- The task: Whenever the string "Polygon" appears in a line of the listing below, that line counts. Say how many lines count, and give nothing else.

- Dataset content:
-------
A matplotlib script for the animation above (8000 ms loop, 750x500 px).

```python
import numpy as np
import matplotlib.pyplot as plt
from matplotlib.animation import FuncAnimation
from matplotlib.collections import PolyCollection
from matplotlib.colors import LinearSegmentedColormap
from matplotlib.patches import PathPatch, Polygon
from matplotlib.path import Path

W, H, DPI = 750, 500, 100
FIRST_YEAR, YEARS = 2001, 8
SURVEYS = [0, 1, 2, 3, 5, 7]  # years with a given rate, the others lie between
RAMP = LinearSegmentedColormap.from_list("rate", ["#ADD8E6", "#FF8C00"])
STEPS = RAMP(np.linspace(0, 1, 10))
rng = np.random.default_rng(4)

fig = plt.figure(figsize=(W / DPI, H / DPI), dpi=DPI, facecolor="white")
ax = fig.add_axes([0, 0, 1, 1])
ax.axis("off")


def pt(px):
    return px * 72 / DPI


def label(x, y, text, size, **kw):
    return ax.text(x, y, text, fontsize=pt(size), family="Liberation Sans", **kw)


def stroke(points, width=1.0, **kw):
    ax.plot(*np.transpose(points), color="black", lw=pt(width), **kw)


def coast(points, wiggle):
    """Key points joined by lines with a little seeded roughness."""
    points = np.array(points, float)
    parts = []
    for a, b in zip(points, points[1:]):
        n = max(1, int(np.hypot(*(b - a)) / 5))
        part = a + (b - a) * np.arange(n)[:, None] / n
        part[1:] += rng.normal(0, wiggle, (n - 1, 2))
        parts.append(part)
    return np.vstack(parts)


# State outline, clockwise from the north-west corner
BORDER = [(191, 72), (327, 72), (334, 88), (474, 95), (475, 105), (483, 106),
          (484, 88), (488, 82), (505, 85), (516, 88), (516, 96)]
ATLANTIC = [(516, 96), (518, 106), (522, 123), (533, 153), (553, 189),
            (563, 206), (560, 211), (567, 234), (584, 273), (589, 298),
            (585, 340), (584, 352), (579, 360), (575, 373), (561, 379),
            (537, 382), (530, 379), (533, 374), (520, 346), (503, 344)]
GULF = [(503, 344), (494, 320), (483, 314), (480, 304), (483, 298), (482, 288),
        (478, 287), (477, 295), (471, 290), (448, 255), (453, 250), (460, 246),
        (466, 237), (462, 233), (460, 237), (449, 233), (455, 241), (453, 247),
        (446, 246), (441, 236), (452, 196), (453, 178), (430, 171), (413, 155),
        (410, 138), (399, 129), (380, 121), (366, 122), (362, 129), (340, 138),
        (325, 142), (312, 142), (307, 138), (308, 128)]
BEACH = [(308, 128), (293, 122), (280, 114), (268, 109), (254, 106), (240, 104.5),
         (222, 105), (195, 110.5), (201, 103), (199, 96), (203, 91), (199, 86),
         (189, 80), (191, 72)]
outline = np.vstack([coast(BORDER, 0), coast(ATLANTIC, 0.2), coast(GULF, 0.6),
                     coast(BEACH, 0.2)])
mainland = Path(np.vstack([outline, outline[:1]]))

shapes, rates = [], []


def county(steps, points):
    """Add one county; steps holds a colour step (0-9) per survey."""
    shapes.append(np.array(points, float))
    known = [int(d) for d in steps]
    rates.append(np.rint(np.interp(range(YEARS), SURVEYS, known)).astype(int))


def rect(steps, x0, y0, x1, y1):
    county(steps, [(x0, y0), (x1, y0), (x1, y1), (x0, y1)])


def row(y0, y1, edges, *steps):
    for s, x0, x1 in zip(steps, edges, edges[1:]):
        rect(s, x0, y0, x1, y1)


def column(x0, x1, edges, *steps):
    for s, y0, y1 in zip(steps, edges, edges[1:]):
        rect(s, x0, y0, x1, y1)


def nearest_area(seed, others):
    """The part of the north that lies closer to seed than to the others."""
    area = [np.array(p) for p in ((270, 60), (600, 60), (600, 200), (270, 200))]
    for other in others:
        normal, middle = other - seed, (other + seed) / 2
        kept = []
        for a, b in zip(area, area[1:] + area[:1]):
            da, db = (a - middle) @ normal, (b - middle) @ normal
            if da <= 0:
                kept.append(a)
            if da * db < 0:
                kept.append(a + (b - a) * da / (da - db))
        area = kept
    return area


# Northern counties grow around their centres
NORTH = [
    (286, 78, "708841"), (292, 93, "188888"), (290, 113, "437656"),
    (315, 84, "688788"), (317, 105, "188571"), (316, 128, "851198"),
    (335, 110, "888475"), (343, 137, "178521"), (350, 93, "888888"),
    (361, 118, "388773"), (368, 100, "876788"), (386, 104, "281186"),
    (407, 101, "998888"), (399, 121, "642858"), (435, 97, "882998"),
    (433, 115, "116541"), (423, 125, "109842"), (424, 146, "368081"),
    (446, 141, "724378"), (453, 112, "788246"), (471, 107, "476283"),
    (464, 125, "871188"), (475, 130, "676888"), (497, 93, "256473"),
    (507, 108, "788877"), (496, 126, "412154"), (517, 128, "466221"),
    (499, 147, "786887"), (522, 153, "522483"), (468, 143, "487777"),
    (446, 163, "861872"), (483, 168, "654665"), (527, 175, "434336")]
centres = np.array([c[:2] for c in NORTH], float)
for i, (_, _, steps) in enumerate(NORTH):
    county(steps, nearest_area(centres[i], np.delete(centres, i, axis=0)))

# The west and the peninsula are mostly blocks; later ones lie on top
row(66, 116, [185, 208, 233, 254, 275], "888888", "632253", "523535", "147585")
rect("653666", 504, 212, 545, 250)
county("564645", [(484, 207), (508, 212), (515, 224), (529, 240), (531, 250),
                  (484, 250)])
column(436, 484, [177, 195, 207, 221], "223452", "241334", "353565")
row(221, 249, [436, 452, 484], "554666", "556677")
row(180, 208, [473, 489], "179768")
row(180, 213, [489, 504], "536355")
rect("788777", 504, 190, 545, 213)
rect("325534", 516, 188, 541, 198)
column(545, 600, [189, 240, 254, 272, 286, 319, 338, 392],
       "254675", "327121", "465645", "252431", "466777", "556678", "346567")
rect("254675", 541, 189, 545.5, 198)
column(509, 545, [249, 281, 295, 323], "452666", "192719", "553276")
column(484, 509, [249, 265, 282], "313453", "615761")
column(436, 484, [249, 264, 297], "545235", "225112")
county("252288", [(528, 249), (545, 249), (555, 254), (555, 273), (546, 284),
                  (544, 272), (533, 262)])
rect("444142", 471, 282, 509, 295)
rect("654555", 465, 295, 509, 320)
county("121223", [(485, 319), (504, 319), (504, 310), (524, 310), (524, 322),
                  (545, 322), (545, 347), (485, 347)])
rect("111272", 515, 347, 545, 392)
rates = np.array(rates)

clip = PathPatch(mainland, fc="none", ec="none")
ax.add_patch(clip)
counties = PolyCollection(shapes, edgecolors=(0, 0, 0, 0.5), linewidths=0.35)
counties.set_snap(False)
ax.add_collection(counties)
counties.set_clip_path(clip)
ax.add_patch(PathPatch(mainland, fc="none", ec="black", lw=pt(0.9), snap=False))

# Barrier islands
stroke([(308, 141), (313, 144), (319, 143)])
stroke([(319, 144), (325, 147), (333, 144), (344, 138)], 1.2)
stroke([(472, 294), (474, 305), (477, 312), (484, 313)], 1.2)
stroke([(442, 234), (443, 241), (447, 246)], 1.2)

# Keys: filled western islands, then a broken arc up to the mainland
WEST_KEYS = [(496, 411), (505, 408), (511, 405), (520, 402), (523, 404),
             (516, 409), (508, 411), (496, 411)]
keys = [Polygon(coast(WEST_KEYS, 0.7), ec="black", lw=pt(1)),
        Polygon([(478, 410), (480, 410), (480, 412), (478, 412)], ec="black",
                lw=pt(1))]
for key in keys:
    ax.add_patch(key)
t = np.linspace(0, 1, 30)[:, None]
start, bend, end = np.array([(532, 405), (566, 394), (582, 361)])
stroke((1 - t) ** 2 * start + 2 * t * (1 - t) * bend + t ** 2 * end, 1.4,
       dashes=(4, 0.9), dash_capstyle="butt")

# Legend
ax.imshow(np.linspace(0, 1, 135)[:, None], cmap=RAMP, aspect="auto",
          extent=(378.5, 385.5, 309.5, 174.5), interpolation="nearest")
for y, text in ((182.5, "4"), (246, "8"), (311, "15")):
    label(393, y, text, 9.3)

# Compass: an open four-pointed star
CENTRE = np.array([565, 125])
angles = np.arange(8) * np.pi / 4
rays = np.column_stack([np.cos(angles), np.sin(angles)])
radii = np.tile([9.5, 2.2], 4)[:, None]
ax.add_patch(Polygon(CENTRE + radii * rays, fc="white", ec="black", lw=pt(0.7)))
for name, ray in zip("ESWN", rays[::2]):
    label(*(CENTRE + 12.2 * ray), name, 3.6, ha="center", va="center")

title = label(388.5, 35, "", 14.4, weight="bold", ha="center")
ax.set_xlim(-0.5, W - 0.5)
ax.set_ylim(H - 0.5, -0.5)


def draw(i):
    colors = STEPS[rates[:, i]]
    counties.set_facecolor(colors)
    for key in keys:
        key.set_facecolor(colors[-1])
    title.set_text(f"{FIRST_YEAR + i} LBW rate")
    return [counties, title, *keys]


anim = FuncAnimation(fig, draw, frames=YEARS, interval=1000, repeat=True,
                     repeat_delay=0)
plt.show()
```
-------
- Answer: 4